**Task description**
Give back each entry unchanged, minus pictures.

^^^^^^^^^^^^^^^^

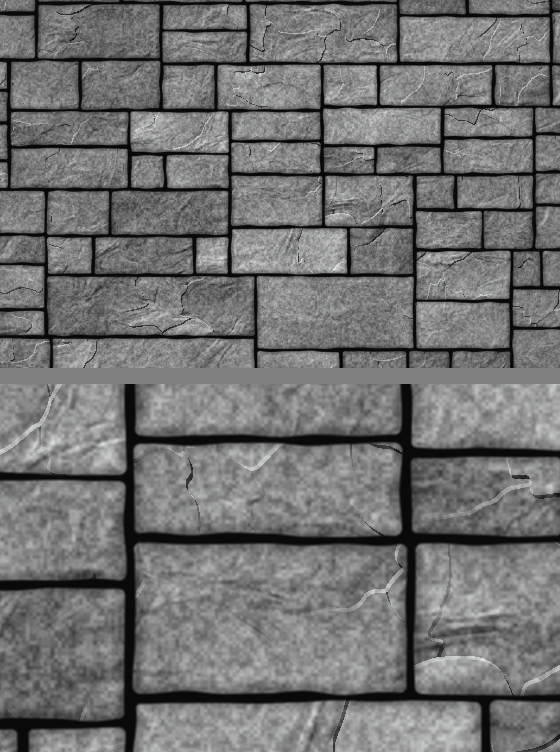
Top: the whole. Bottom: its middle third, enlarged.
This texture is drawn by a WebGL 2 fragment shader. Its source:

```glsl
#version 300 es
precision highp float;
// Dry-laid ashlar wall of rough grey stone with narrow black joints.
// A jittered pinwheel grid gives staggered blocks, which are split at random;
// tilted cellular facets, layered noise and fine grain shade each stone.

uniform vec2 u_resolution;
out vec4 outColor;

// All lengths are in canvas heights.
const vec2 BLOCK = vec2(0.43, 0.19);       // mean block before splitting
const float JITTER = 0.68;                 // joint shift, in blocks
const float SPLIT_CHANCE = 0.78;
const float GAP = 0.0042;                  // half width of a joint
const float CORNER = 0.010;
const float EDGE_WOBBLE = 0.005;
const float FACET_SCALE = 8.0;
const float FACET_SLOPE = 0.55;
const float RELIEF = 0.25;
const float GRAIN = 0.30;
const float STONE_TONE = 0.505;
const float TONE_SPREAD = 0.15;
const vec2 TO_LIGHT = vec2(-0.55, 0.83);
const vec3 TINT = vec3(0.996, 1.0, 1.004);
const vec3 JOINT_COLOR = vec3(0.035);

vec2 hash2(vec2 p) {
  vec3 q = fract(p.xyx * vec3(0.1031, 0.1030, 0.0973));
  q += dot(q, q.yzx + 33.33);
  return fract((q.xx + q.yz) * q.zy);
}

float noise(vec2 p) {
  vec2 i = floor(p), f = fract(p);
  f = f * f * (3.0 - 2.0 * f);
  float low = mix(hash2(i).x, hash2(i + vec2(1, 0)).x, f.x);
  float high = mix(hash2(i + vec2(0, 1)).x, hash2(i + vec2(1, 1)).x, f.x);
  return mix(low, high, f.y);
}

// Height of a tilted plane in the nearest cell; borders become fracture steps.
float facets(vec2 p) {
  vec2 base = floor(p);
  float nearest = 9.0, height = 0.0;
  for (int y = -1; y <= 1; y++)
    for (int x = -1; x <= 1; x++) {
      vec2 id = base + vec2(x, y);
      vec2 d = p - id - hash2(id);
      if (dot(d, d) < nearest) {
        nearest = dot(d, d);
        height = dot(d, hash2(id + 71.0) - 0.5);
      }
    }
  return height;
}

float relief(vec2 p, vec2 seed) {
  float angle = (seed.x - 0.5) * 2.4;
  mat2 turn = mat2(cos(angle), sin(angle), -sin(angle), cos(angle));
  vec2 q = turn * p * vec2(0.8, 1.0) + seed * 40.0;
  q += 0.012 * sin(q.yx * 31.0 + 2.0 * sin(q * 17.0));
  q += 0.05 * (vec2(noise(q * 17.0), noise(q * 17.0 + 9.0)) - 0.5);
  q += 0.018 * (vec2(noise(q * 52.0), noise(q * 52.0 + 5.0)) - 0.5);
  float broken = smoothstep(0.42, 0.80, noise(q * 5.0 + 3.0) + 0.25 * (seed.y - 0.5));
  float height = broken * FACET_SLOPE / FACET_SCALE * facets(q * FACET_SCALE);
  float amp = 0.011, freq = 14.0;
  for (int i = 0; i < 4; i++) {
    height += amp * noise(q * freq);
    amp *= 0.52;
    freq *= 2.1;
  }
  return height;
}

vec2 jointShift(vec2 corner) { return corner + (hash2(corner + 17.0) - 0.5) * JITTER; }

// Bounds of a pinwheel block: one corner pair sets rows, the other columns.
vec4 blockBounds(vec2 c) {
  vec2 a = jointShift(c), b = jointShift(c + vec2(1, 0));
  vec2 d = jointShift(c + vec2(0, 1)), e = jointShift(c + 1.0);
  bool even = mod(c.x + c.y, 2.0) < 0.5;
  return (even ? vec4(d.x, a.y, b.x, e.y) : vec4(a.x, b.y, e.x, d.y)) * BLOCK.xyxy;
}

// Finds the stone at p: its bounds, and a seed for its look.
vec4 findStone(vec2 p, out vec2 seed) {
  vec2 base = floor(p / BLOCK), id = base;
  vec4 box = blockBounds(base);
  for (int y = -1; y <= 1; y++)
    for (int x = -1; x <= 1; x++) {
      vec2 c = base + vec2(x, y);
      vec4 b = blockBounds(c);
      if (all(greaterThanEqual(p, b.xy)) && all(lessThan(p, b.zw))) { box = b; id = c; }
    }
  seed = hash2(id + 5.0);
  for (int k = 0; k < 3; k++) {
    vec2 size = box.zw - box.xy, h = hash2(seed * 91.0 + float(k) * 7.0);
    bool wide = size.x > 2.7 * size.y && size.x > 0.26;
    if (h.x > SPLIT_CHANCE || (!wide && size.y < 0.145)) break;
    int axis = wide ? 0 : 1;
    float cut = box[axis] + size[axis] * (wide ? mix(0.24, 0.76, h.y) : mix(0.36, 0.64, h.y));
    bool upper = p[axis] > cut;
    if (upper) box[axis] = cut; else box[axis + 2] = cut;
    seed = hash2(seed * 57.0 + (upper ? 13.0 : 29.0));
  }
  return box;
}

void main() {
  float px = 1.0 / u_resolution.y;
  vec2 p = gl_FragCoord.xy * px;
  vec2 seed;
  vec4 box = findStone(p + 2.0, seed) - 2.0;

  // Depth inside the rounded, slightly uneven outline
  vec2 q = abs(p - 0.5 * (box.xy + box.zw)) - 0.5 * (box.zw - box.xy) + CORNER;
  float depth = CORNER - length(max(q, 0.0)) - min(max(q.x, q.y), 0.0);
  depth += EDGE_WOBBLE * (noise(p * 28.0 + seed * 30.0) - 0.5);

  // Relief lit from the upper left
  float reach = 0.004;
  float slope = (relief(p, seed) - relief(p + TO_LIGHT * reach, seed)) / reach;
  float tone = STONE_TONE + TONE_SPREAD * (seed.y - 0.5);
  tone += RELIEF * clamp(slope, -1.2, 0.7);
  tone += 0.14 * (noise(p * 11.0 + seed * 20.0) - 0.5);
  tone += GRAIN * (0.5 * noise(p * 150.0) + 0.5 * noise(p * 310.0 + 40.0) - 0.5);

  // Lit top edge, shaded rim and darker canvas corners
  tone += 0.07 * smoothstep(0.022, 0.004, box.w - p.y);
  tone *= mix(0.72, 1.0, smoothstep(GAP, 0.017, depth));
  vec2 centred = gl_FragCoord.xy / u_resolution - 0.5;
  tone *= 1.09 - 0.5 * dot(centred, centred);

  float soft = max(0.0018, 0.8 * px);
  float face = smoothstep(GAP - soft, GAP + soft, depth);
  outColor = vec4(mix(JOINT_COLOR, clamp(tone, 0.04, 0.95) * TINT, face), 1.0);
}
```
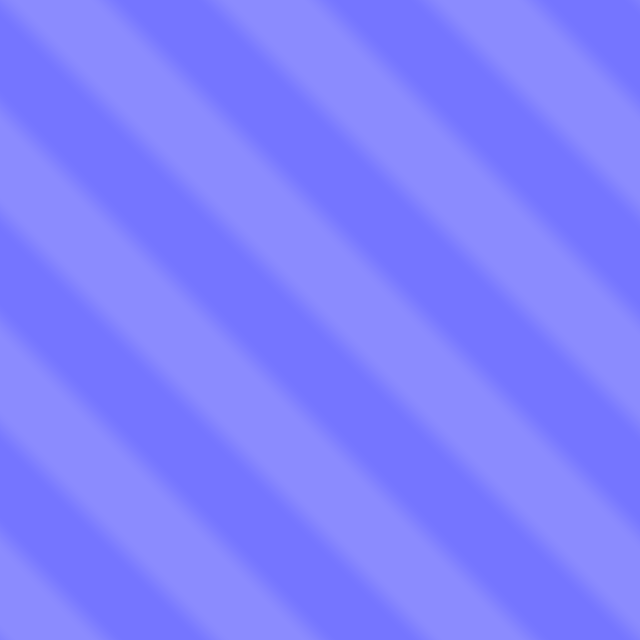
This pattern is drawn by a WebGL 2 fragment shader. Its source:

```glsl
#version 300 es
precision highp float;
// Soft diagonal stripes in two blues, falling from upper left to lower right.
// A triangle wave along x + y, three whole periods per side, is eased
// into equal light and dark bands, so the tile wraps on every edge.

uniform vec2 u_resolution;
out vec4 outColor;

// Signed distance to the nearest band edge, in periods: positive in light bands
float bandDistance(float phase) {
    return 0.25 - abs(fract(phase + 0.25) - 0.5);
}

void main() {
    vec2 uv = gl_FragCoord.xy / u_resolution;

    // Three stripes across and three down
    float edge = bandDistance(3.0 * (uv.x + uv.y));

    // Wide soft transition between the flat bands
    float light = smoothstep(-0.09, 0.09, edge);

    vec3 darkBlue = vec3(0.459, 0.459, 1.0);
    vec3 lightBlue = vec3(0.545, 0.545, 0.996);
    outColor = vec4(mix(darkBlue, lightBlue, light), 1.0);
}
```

^^^^^^^^^^^^^^^^

**Final answer**
Top: the whole. Bottom: its middle third, enlarged.
This texture is drawn by a WebGL 2 fragment shader. Its source:

```glsl
#version 300 es
precision highp float;
// Dry-laid ashlar wall of rough grey stone with narrow black joints.
// A jittered pinwheel grid gives staggered blocks, which are split at random;
// tilted cellular facets, layered noise and fine grain shade each stone.

uniform vec2 u_resolution;
out vec4 outColor;

// All lengths are in canvas heights.
const vec2 BLOCK = vec2(0.43, 0.19);       // mean block before splitting
const float JITTER = 0.68;                 // joint shift, in blocks
const float SPLIT_CHANCE = 0.78;
const float GAP = 0.0042;                  // half width of a joint
const float CORNER = 0.010;
const float EDGE_WOBBLE = 0.005;
const float FACET_SCALE = 8.0;
const float FACET_SLOPE = 0.55;
const float RELIEF = 0.25;
const float GRAIN = 0.30;
const float STONE_TONE = 0.505;
const float TONE_SPREAD = 0.15;
const vec2 TO_LIGHT = vec2(-0.55, 0.83);
const vec3 TINT = vec3(0.996, 1.0, 1.004);
const vec3 JOINT_COLOR = vec3(0.035);

vec2 hash2(vec2 p) {
  vec3 q = fract(p.xyx * vec3(0.1031, 0.1030, 0.0973));
  q += dot(q, q.yzx + 33.33);
  return fract((q.xx + q.yz) * q.zy);
}

float noise(vec2 p) {
  vec2 i = floor(p), f = fract(p);
  f = f * f * (3.0 - 2.0 * f);
  float low = mix(hash2(i).x, hash2(i + vec2(1, 0)).x, f.x);
  float high = mix(hash2(i + vec2(0, 1)).x, hash2(i + vec2(1, 1)).x, f.x);
  return mix(low, high, f.y);
}

// Height of a tilted plane in the nearest cell; borders become fracture steps.
float facets(vec2 p) {
  vec2 base = floor(p);
  float nearest = 9.0, height = 0.0;
  for (int y = -1; y <= 1; y++)
    for (int x = -1; x <= 1; x++) {
      vec2 id = base + vec2(x, y);
      vec2 d = p - id - hash2(id);
      if (dot(d, d) < nearest) {
        nearest = dot(d, d);
        height = dot(d, hash2(id + 71.0) - 0.5);
      }
    }
  return height;
}

float relief(vec2 p, vec2 seed) {
  float angle = (seed.x - 0.5) * 2.4;
  mat2 turn = mat2(cos(angle), sin(angle), -sin(angle), cos(angle));
  vec2 q = turn * p * vec2(0.8, 1.0) + seed * 40.0;
  q += 0.012 * sin(q.yx * 31.0 + 2.0 * sin(q * 17.0));
  q += 0.05 * (vec2(noise(q * 17.0), noise(q * 17.0 + 9.0)) - 0.5);
  q += 0.018 * (vec2(noise(q * 52.0), noise(q * 52.0 + 5.0)) - 0.5);
  float broken = smoothstep(0.42, 0.80, noise(q * 5.0 + 3.0) + 0.25 * (seed.y - 0.5));
  float height = broken * FACET_SLOPE / FACET_SCALE * facets(q * FACET_SCALE);
  float amp = 0.011, freq = 14.0;
  for (int i = 0; i < 4; i++) {
    height += amp * noise(q * freq);
    amp *= 0.52;
    freq *= 2.1;
  }
  return height;
}

vec2 jointShift(vec2 corner) { return corner + (hash2(corner + 17.0) - 0.5) * JITTER; }

// Bounds of a pinwheel block: one corner pair sets rows, the other columns.
vec4 blockBounds(vec2 c) {
  vec2 a = jointShift(c), b = jointShift(c + vec2(1, 0));
  vec2 d = jointShift(c + vec2(0, 1)), e = jointShift(c + 1.0);
  bool even = mod(c.x + c.y, 2.0) < 0.5;
  return (even ? vec4(d.x, a.y, b.x, e.y) : vec4(a.x, b.y, e.x, d.y)) * BLOCK.xyxy;
}

// Finds the stone at p: its bounds, and a seed for its look.
vec4 findStone(vec2 p, out vec2 seed) {
  vec2 base = floor(p / BLOCK), id = base;
  vec4 box = blockBounds(base);
  for (int y = -1; y <= 1; y++)
    for (int x = -1; x <= 1; x++) {
      vec2 c = base + vec2(x, y);
      vec4 b = blockBounds(c);
      if (all(greaterThanEqual(p, b.xy)) && all(lessThan(p, b.zw))) { box = b; id = c; }
    }
  seed = hash2(id + 5.0);
  for (int k = 0; k < 3; k++) {
    vec2 size = box.zw - box.xy, h = hash2(seed * 91.0 + float(k) * 7.0);
    bool wide = size.x > 2.7 * size.y && size.x > 0.26;
    if (h.x > SPLIT_CHANCE || (!wide && size.y < 0.145)) break;
    int axis = wide ? 0 : 1;
    float cut = box[axis] + size[axis] * (wide ? mix(0.24, 0.76, h.y) : mix(0.36, 0.64, h.y));
    bool upper = p[axis] > cut;
    if (upper) box[axis] = cut; else box[axis + 2] = cut;
    seed = hash2(seed * 57.0 + (upper ? 13.0 : 29.0));
  }
  return box;
}

void main() {
  float px = 1.0 / u_resolution.y;
  vec2 p = gl_FragCoord.xy * px;
  vec2 seed;
  vec4 box = findStone(p + 2.0, seed) - 2.0;

  // Depth inside the rounded, slightly uneven outline
  vec2 q = abs(p - 0.5 * (box.xy + box.zw)) - 0.5 * (box.zw - box.xy) + CORNER;
  float depth = CORNER - length(max(q, 0.0)) - min(max(q.x, q.y), 0.0);
  depth += EDGE_WOBBLE * (noise(p * 28.0 + seed * 30.0) - 0.5);

  // Relief lit from the upper left
  float reach = 0.004;
  float slope = (relief(p, seed) - relief(p + TO_LIGHT * reach, seed)) / reach;
  float tone = STONE_TONE + TONE_SPREAD * (seed.y - 0.5);
  tone += RELIEF * clamp(slope, -1.2, 0.7);
  tone += 0.14 * (noise(p * 11.0 + seed * 20.0) - 0.5);
  tone += GRAIN * (0.5 * noise(p * 150.0) + 0.5 * noise(p * 310.0 + 40.0) - 0.5);

  // Lit top edge, shaded rim and darker canvas corners
  tone += 0.07 * smoothstep(0.022, 0.004, box.w - p.y);
  tone *= mix(0.72, 1.0, smoothstep(GAP, 0.017, depth));
  vec2 centred = gl_FragCoord.xy / u_resolution - 0.5;
  tone *= 1.09 - 0.5 * dot(centred, centred);

  float soft = max(0.0018, 0.8 * px);
  float face = smoothstep(GAP - soft, GAP + soft, depth);
  outColor = vec4(mix(JOINT_COLOR, clamp(tone, 0.04, 0.95) * TINT, face), 1.0);
}
```
This pattern is drawn by a WebGL 2 fragment shader. Its source:

```glsl
#version 300 es
precision highp float;
// Soft diagonal stripes in two blues, falling from upper left to lower right.
// A triangle wave along x + y, three whole periods per side, is eased
// into equal light and dark bands, so the tile wraps on every edge.

uniform vec2 u_resolution;
out vec4 outColor;

// Signed distance to the nearest band edge, in periods: positive in light bands
float bandDistance(float phase) {
    return 0.25 - abs(fract(phase + 0.25) - 0.5);
}

void main() {
    vec2 uv = gl_FragCoord.xy / u_resolution;

    // Three stripes across and three down
    float edge = bandDistance(3.0 * (uv.x + uv.y));

    // Wide soft transition between the flat bands
    float light = smoothstep(-0.09, 0.09, edge);

    vec3 darkBlue = vec3(0.459, 0.459, 1.0);
    vec3 lightBlue = vec3(0.545, 0.545, 0.996);
    outColor = vec4(mix(darkBlue, lightBlue, light), 1.0);
}
```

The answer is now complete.